For some reason, some people feel compelled to tell us who our friends ought to be, what brand of jeans we should wear, whom we should date, and how we should deal with relationships, politics, money, faith, and so on. We’ve all been in that uncomfortable situation when we disagree with the “sage advice” we receive from our peers. Sometimes we push back, but other times, we’re reluctant to defend our beliefs out of fear or embarrassment.
How do you respond when you’re challenged to stand up for your beliefs or values?
Besides the pressure young adults receive from their peers, today’s colleges present a new form of pressure, and students had better be prepared for it! They’ve become increasingly more politicized than when I was in college, especially in the classroom. All too often, we hear stories of professors acting like agents of indoctrination (i.e., “You have a right to my opinion”) rather than agents of education where the objective is to present all sides of an issue. Has this been your (or your student’s) experience? Sadly, sometimes there is outright hostility, intimidation, and grading bias when students do not conform to their professors’ views.
There will also be instances on the job where we disagree with our manager or employer regarding a business practice or issue. As with the college professor situation, much may be at stake if an employee resists or pushes back.
These situations are difficult and need to be treated sensitively and carefully.
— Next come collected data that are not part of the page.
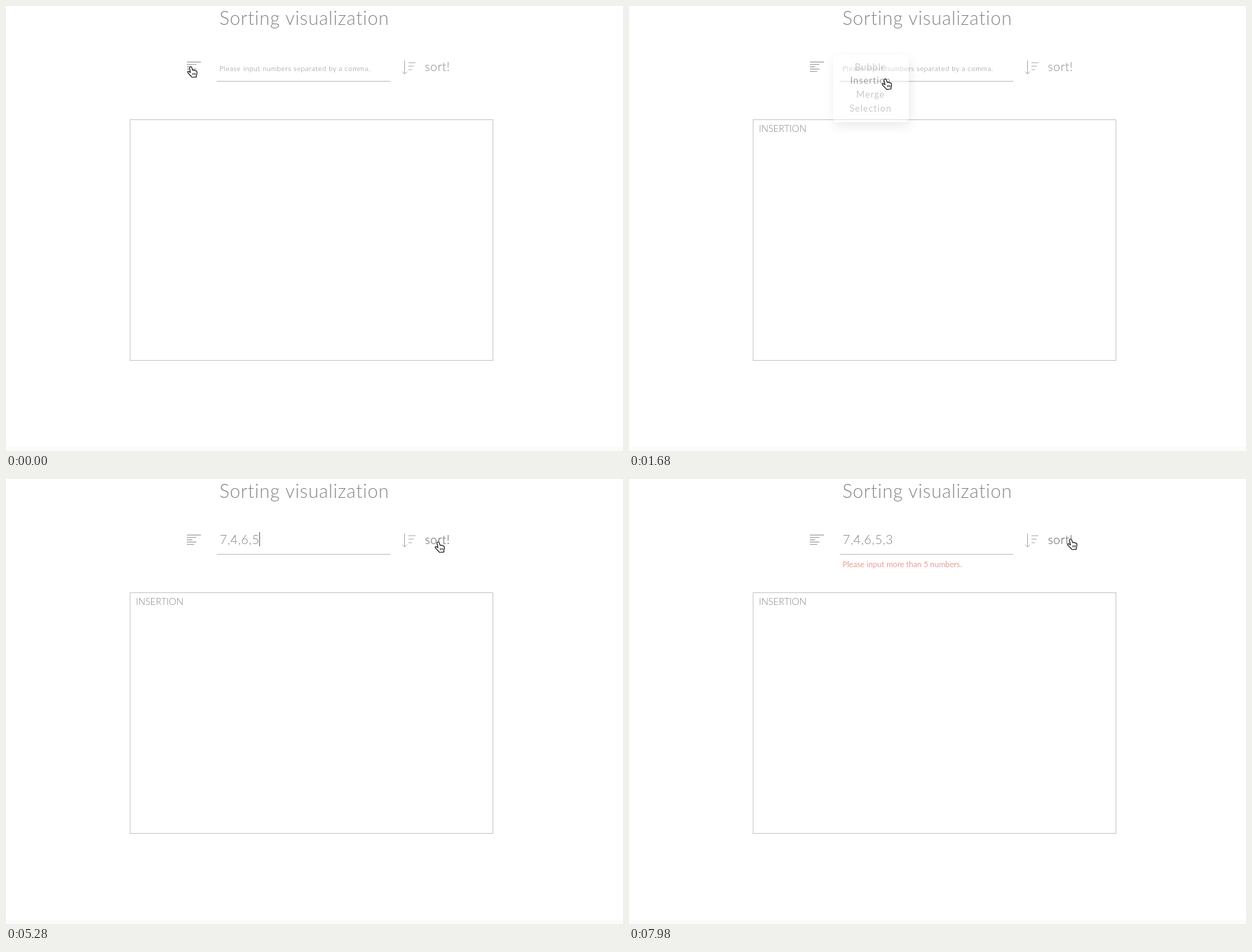
These frames come from a looping animation (880 by 636 pixels, 8000 ms). An HTML page:

```html
<!DOCTYPE html>
<html lang="en">
<head>
<meta charset="utf-8">
<title>Sorting visualization</title>
<style>
  html, body { margin: 0; width: 100%; height: 100%; overflow: hidden; background: #fff; }
  svg { position: absolute; left: 0; top: 0; }
  text, #menu { font-family: Lato, sans-serif; font-weight: 300; fill: #858585; }
  .icon { fill: none; stroke: #a2a2a2; }
  #menu {
    position: absolute; left: 290.5px; top: 70px; width: 108px; height: 95.5px;
    box-sizing: border-box; padding-top: 7.5px; border-radius: 6px;
    background: rgba(255, 255, 255, .84); box-shadow: 2px 6px 16px rgba(0, 0, 0, .17);
    font-size: 13px; font-weight: 400; line-height: 19.8px; letter-spacing: .85px;
    text-align: center; color: #959595;
  }
</style>
</head>
<body>
<svg width="880" height="636">
  <rect y="630" width="880" height="6" fill="#fbfbfb"/>
  <text x="304.5" y="27" font-size="26.5" letter-spacing=".76">Sorting visualization</text>
  <path class="icon" stroke-width="1.2" d="M258 80.2h20M258 83.5h13.5M258 86.8h7.5M258 90.1h13.5M258 93.5h10.5"/>
  <path class="icon" stroke-width=".9" d="M568.5 78v19M565 93.7l3.5 3.5 3.5-3.5M574 81h10M574 86h7.5M574 91h5"/>
  <text id="sort" x="597.5" y="93" font-size="17" letter-spacing=".6">sort!</text>
  <path d="M300.5 107.6H548" stroke="#c8c8c8" stroke-width="1.2"/>
  <text id="hint" x="304.5" y="93" font-size="10" letter-spacing=".5">Please input numbers separated by a comma.</text>
  <text id="value" x="304.8" y="93.3" font-size="18" letter-spacing=".45"></text>
  <rect id="caret" y="76" width="1.2" height="20" fill="#777"/>
  <text id="error" x="304.5" y="126.3" font-size="11.18" style="fill:#e79d95;font-weight:400">Please input more than 5 numbers.</text>
  <rect x="177" y="162.5" width="517.5" height="344" fill="none" stroke="#c8c8c8"/>
  <text id="label" x="185.2" y="180" font-size="13.3">INSERTION</text>
</svg>
<div id="menu">Bubble<br><span id="pick">Insertion</span><br>Merge<br>Selection</div>
<svg id="pointer" width="880" height="636" overflow="visible">
  <g id="hand" fill="#fff" stroke="#222" stroke-width="1.2" stroke-linejoin="round">
    <path d="M-2.8-7C-1.4-7.6-.8-6.6-.4-5.4L.8-2C1.5-2.8 2.6-2.6 3-1.8 3.8-2.4 4.8-2 5-1.2 6-1.6 6.7-.8 6.8.2 7 2 6.8 4 6 5.6V7.4L0 8C-1 6.4-4.2 3.8-6 1.6-7 .4-6-1-4.6-.2L-2.4 1.2-3.8-5C-4-6-3.6-6.7-2.8-7Z"/>
    <path d="M.8 1.8l.3 2.9M2.7 1.7l.2 2.9M4.5 1.6l.1 2.9" stroke-width=".9"/>
  </g>
  <path id="beam" fill="none" stroke="#222" stroke-width="1.4" d="M-3-6.5C-1-6.5 0-6 0-5 0-6 1-6.5 3-6.5M0-5V5M-3 6.5C-1 6.5 0 6 0 5 0 6 1 6.5 3 6.5M-1.5 2.5h3"/>
  <path id="arrow" fill="#111" stroke="#fff" d="M-5-8V5.5l3-2.8 2.2 5 2.4-1L.5 1.8h4.3Z"/>
</svg>
<script>
const $ = id => document.getElementById(id);
const LOOP = 8000, STEP = 60, BLINK = 500;
const OPEN = 600, PICK = 1560, FOCUS = 2820, SUBMIT = 5520, REFOCUS = 6060;

const home = { x: 265.5, y: 94 };
const moves = [
  { start: 720, end: 1140, x: 363.5, y: 113, bow: 0 },
  { start: 1620, end: 1980, x: 418.5, y: 90.5, bow: 0 },
  { start: 4680, end: 5280, x: 618.5, y: 97, bow: 22 },
  { start: 5580, end: 5940, x: 487.5, y: 87, bow: 0 },
  { start: 7560, end: 7980, x: 632, y: 93, bow: 45 }
];

// Short bursts of typing, each at an even pace
const bursts = [
  { start: 3240, gap: 240, text: '7,4' },
  { start: 3840, gap: 180, text: ',6' },
  { start: 4080, gap: 180, text: ',5' },
  { start: 6960, gap: 180, text: ',3' }
];
const keys = bursts.flatMap(b => [...b.text].map((char, i) => ({ char, time: b.start + i * b.gap })));

const ramp = (t, a, b) => Math.min(1, Math.max(0, (t - a) / (b - a)));
const ease = k => k * k * (3 - 2 * k);
const show = (id, on) => $(id).style.display = on ? '' : 'none';
const latest = (t, times) => Math.max(0, ...times.filter(s => s <= t));

function pointerAt(t) {
  let { x, y } = home;
  for (const m of moves) {
    const k = ease(ramp(t, m.start, m.end));
    x += (m.x - x) * k;
    y += (m.y - y) * k + m.bow * Math.sin(Math.PI * k);
  }
  return [x, y];
}

function draw(t) {
  const [x, y] = pointerAt(t);
  const over = (l, top, r, b) => x > l && x < r && y > top && y < b;
  const lastKey = latest(t, keys.map(k => k.time));
  const visible = lastKey <= latest(t, moves.map(m => m.start));

  const menu = ramp(t, OPEN, OPEN + 240) * (1 - ramp(t, PICK, PICK + 240));
  const inMenu = menu > 0 && over(290, 70, 399, 166);
  const onSort = over(594, 75, 640, 106);
  $('menu').style.opacity = menu;
  $('pick').style.color = inMenu && over(290, 98, 399, 118) ? '#4a4a4a' : '';
  $('sort').style.fill = onSort && visible ? '#555' : '';

  const typed = keys.filter(k => k.time <= t).map(k => k.char).join('');
  $('value').textContent = typed;
  show('hint', !typed);
  show('label', t >= PICK);
  show('error', t >= SUBMIT);

  // The blink restarts on focus and on every key
  const focused = t >= FOCUS && t < SUBMIT || t >= REFOCUS;
  const idle = t - Math.max(lastKey, latest(t, [FOCUS, REFOCUS]));
  show('caret', focused && idle % (2 * BLINK) < BLINK);
  $('caret').setAttribute('x', 304.3 + (typed && $('value').getComputedTextLength()));

  const hand = inMenu || onSort || over(254, 74, 282, 112);
  const beam = !hand && over(300, 70, 548, 109);
  show('hand', hand);
  show('beam', beam);
  show('arrow', !hand && !beam);
  show('pointer', visible);
  $('pointer').style.transform = `translate(${x}px, ${y}px)`;
}

function tick() {
  const t = performance.now() % LOOP;
  draw(t - t % STEP);
  requestAnimationFrame(tick);
}
tick();
</script>
</body>
</html>
```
Here are some tips for standing up for your beliefs and values when they are challenged:
· Know what your beliefs and values ARE. You need to know this before you can stand up for them!
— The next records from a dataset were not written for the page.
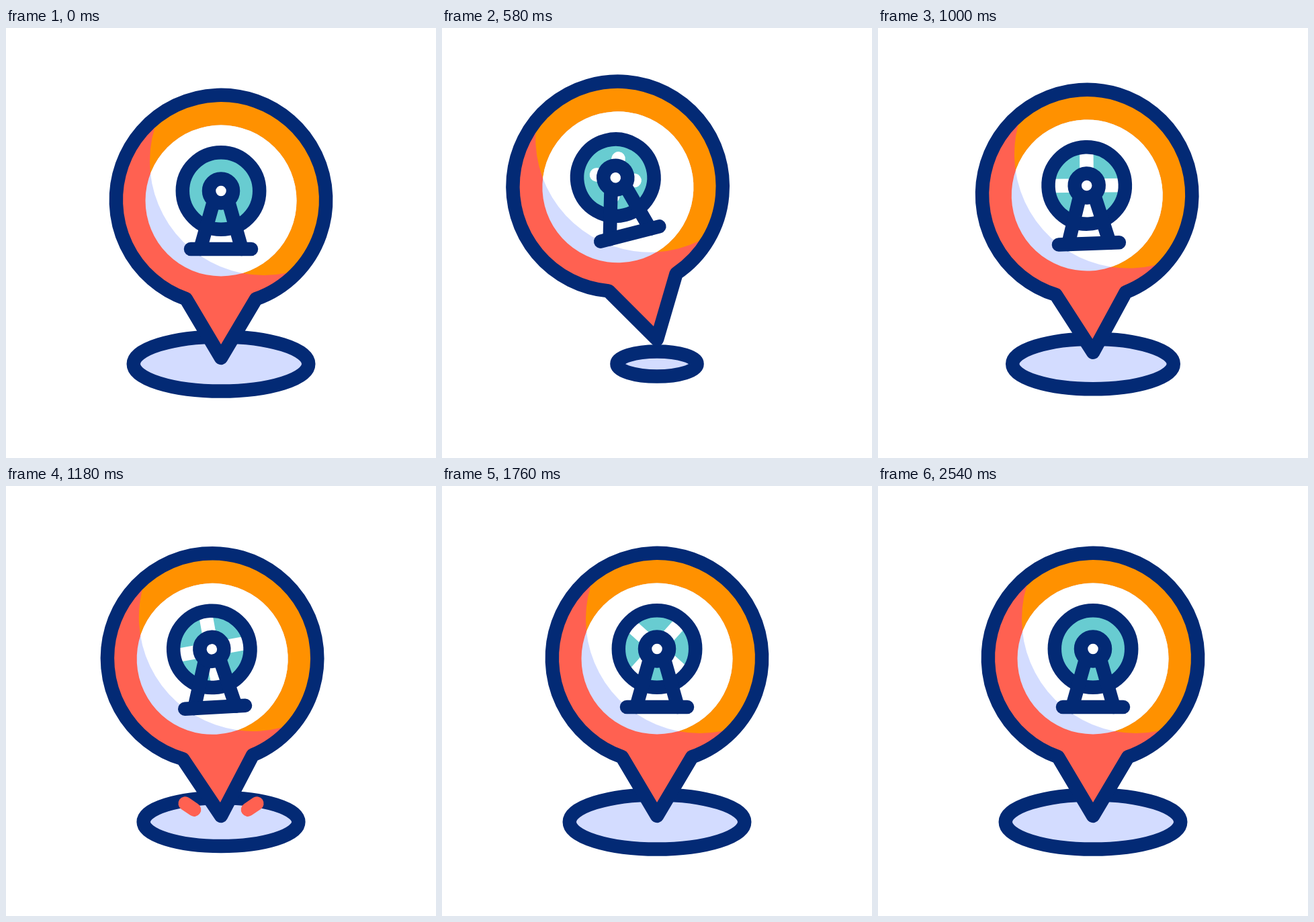
These frames come from a looping animation (640 by 640 pixels, 3.6 s). An HTML page with a canvas:

```html
<!DOCTYPE html>
<html lang="en">
<head>
<meta charset="utf-8">
<title>Ferris wheel pin</title>
<style>
html, body { margin: 0; height: 100%; overflow: hidden; background: #fff; }
canvas { display: block; }
</style>
</head>
<body>
<canvas id="stage" width="640" height="640"></canvas>
<script>
const ctx = document.getElementById('stage').getContext('2d');
const LOOP = 3600, STROKE = 20.5, TIP = 491;
const NAVY = '#032a75', RED = '#ff6151', ORANGE = '#ff9100';
const TEAL = '#68ccd1', LILAC = '#d3dcff', WHITE = '#fff';

// Keys are [time, value] pairs.
const TILT = [[0, 0], [840, -18.6], [1085, 4], [1190, -3.3], [1290, 0]];
const DROP = [[840, 38], [1070, 0]];
const SHADOW = [[80, 1], [800, 0.303], [840, 0.303], [1085, 1.15], [1190, 0.88], [1290, 1]];
const SPOKE = [[320, 0], [840, 57], [1860, 57], [2440, 0]];
const SPIN = [[0, 48], [580, 23], [820, 10.5], [1180, -7], [1760, -48], [2540, -95]];
const HEAD = [[1060, 0], [1300, 58]];
const TAIL = [[1110, 0], [1340, 58]];

const linear = u => u;
const smooth = u => u * u * (3 - 2 * u);
const rad = deg => deg * Math.PI / 180;

function at(keys, t, ease = smooth) {
  const i = keys.findIndex(k => k[0] > t);
  if (i < 0) return keys[keys.length - 1][1];
  if (i === 0) return keys[0][1];
  const [t0, a] = keys[i - 1], [t1, b] = keys[i];
  return a + (b - a) * ease((t - t0) / (t1 - t0));
}

// Slow lift-off, quick rise, soft stop, then the fall.
function lift(t) {
  if (t < 560) return 24 * (t / 560) ** 3.56;
  if (t < 820) return 38 - 14 * (1 - (t - 560) / 260) ** 3.5;
  return at(DROP, t);
}

function paint(fill, stroke) {
  if (fill) { ctx.fillStyle = fill; ctx.fill(); }
  if (stroke) { ctx.strokeStyle = stroke; ctx.stroke(); }
}

function oval(x, y, rx, ry, fill, stroke) {
  ctx.beginPath();
  ctx.ellipse(x, y, rx, ry, 0, 0, 2 * Math.PI);
  paint(fill, stroke);
}

const circle = (x, y, r, fill, stroke) => oval(x, y, r, r, fill, stroke);

function line(x0, y0, x1, y1, color) {
  ctx.beginPath();
  ctx.moveTo(x0, y0);
  ctx.lineTo(x1, y1);
  paint(null, color);
}

// Fills the current path in two tones split by a large circle.
function shaded(dark, light) {
  ctx.save();
  paint(dark);
  ctx.clip();
  circle(384, 198, 170, light);
  ctx.restore();
}

function pinPath() {
  const half = Math.atan2(52, 147);
  ctx.beginPath();
  ctx.arc(320, 256, 156.2, Math.PI / 2 + half, Math.PI / 2 - half);
  ctx.lineTo(320, TIP);
  ctx.closePath();
}

function drawSparks(t) {
  const head = at(HEAD, t), tail = at(TAIL, t);
  if (head - tail < 0.5) return;
  for (const side of [-1, 1]) {
    const x = d => 320 + side * (29 + d * 0.83), y = d => 489 - d * 0.56;
    line(x(tail), y(tail), x(head), y(head), RED);
  }
}

function drawWheel(t) {
  const x = 320, y = 242.5, length = at(SPOKE, t);
  circle(x, y, 57.2, TEAL);
  if (length > 0) {
    ctx.save();
    ctx.translate(x, y);
    ctx.rotate(rad(at(SPIN, t, linear)));
    line(-length, 0, length, 0, WHITE);
    line(0, -length, 0, length, WHITE);
    ctx.restore();
  }
  circle(x, y, 57.2, null, NAVY);
  line(308.5, 260, 289, 329, NAVY);
  line(331.5, 260, 351, 329, NAVY);
  line(275, 329, 365, 329, NAVY);
  circle(x, y, 18, WHITE, NAVY);
}

function drawPin(t) {
  ctx.save();
  ctx.translate(320, TIP - lift(t));
  ctx.rotate(rad(at(TILT, t)));
  ctx.translate(-320, -TIP);
  pinPath();
  shaded(RED, ORANGE);
  circle(320, 257, 112.5);
  shaded(LILAC, WHITE);
  pinPath();
  paint(null, NAVY);
  drawWheel(t);
  ctx.restore();
}

function draw(t) {
  ctx.fillStyle = WHITE;
  ctx.fillRect(0, 0, 640, 640);
  ctx.lineWidth = STROKE;
  ctx.lineCap = ctx.lineJoin = 'round';
  const size = at(SHADOW, t);
  oval(320, 500, 130.25 * size, 40.6 * size, LILAC, NAVY);
  drawSparks(t);
  drawPin(t);
}

const start = performance.now();
function tick() {
  draw((performance.now() - start) % LOOP);
  requestAnimationFrame(tick);
}
tick();
</script>
</body>
</html>
```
· Always remember that you have every right to your opinion, and being able to share that opinion with respectful conviction will serve you well in life.
· You should respectfully confront such individuals in private to share your position and concerns (who knows, you might become a change agent yourself?).
· Be willing to walk. Remember, not everyone is meant to be your friend. And in job situations if there is significant conflict with your values, it may be time to move on to greener pastures.
Do you respect your beliefs and values enough to defend them in the face of hostility? How have you learned to communicate them clearly and stand up for them? We’d like to hear your advice and experiences!